It was the year 1912, a time of celebration, creativity and innovation. Differences between classes, the bourgeoisie of Spain versus the middle and poor classes can be seen as locals walk around the city center. In collaboration with Fundación Bodas de Isabel, the Conservatorio y Escuela de Música as well as two folklore groups, Amigos de la Jota and Ciudad de Los Amantes, Teruel recreates and celebrates 100 years of Modernism in Teruel by creating a new fiesta set against the World Heritage UNESCO modernist buildings in the Plaza del Torico. From two modernist balconies, la Caja Rural de Teruel and la Casa de la Madrileña, you can hear grandiose operatic voices singing and instruments playing music from the century. On the second day, a local marketplace is set up selling products of the time as well as showing what the daily life was like for the people. The famous Modernist architect Paul Monguió, Marias Abad, Lady Aveling and Gonzalo Doña Ricarda Acuavera Liria and more all showed up for the event.

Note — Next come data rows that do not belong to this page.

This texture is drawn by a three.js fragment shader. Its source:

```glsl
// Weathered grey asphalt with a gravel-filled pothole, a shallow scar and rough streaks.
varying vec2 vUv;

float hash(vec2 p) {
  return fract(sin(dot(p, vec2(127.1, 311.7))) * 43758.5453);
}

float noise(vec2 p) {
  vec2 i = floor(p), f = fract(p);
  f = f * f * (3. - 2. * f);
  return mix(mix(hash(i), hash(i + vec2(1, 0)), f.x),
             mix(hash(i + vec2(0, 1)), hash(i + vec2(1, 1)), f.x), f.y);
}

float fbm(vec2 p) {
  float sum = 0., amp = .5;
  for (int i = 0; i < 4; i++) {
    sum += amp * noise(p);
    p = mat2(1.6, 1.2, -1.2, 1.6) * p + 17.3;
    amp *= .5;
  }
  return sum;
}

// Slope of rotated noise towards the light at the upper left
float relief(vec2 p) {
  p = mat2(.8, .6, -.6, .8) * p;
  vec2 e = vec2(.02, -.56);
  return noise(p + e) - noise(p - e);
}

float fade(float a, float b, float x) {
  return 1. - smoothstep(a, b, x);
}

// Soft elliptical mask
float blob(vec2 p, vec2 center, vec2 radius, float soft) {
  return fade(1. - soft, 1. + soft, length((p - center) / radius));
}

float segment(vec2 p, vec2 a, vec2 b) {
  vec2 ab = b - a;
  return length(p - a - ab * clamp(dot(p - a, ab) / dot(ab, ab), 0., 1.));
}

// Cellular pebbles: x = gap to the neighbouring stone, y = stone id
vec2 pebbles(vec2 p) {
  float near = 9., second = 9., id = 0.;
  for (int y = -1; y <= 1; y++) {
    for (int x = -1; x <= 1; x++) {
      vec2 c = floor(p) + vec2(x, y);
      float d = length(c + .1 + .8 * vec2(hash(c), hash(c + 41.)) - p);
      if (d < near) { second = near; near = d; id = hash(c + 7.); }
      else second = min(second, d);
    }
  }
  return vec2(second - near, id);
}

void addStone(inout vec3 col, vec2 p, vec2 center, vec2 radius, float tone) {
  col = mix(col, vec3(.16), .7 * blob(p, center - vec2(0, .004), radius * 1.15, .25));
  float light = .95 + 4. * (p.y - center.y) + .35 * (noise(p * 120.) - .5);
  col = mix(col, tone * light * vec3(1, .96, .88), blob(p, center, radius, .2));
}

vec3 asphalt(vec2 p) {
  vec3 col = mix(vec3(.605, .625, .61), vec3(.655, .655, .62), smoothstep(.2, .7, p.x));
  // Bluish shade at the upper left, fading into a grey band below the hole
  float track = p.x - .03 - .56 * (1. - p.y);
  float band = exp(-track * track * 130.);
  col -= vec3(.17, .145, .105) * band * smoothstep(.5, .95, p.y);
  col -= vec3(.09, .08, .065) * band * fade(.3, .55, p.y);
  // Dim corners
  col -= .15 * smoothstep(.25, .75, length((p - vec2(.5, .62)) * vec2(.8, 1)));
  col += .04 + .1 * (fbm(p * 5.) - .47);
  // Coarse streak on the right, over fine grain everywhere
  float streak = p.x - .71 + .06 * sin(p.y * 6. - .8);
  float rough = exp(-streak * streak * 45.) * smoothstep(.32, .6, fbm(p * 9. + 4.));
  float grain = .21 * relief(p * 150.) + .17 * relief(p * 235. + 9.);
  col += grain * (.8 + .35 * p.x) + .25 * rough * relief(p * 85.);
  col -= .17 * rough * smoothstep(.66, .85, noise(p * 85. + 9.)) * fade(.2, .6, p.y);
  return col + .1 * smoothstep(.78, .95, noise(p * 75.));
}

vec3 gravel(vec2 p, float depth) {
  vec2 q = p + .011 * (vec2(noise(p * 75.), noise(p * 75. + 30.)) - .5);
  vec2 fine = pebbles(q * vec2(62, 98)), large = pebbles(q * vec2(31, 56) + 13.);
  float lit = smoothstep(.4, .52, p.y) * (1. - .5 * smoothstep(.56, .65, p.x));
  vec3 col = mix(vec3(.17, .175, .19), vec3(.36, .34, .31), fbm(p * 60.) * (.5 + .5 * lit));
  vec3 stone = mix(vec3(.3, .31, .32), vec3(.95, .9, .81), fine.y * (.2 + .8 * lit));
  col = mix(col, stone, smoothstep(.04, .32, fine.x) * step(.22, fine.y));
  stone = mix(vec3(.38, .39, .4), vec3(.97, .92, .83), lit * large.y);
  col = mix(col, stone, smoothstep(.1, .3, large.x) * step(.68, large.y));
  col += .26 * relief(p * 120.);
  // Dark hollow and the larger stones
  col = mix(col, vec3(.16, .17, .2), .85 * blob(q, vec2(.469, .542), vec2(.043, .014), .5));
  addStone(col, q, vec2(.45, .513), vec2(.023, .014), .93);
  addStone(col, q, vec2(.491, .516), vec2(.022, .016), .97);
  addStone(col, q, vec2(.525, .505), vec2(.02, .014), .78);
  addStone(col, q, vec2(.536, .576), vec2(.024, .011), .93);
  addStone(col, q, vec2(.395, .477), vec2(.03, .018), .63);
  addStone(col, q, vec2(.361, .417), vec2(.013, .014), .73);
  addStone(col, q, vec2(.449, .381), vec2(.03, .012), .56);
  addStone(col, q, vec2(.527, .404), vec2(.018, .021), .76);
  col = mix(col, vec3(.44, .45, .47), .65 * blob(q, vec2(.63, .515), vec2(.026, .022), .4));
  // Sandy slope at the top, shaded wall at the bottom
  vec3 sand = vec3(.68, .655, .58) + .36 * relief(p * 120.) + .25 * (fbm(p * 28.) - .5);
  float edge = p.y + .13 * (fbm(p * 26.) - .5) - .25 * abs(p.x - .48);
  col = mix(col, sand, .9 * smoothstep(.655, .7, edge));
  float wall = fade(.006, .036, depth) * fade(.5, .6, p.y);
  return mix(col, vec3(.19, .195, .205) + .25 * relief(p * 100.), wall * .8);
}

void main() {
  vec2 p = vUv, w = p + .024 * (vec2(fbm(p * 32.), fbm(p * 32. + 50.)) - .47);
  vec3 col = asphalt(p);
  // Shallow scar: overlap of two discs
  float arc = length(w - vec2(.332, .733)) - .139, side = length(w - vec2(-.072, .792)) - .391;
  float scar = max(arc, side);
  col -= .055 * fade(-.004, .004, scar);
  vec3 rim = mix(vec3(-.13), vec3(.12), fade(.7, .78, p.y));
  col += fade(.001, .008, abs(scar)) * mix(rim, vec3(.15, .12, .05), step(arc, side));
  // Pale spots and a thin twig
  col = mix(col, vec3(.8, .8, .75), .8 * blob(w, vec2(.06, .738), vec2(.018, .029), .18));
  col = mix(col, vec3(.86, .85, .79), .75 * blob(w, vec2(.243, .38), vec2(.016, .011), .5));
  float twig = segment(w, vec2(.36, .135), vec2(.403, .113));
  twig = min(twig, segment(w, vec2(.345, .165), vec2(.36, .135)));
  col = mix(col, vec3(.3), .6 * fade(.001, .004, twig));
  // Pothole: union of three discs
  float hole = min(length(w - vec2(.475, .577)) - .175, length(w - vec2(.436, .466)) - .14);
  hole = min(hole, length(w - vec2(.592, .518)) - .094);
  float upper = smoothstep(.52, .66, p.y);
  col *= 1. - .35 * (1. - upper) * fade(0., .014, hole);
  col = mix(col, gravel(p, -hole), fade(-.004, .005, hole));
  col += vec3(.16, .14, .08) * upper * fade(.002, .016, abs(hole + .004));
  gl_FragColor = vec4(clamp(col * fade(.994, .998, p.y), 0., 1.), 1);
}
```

Military: Brigada de Caballería ´Castillejos II´
Regimiento de Caballería ‘España 11’ celebrated their 25th anniversary in 2011, but their history dates back to the 16th Century.  Today, over 3,000 men make up the brigade. Their coat of arms is a dragon devouring a human being. Some believe that the first cavalry originated from Milan. Throughout Spain, citizens are given the opportunity to pledge themselves to their country. This military act is usually presented once a year in various towns. Military commanders, generals, colonels, mayors along with other civil and military authorities, perform a ceremony so that citizens can take an oath and kiss the flag. The Zaragoza based brigade performs at various traditional ceremonies around Aragón. Colonel José Luis Sánchez Martínez-Falero usually leads the act of homage and the troops march in celebration of the Aragonese citizens.








Fiesta de San Antón
In January, Spaniards flock to church with their animals in tow to celebrate the patron saint of animals, San Antón. This festival, otherwise known as Fiesta de Antón, is celebrated over a couple of days and includes bonfires on Saturday night, mass on Sunday and a procession following. During the mass, the lucky few inside listen intently to the bishop or priest, while the majority waits outside with their animals: dogs, cats, horses, birds, and turtles for the bishop to come and bless their beloved pets and protect them from harm and disease.




See also:


By Lori Needleman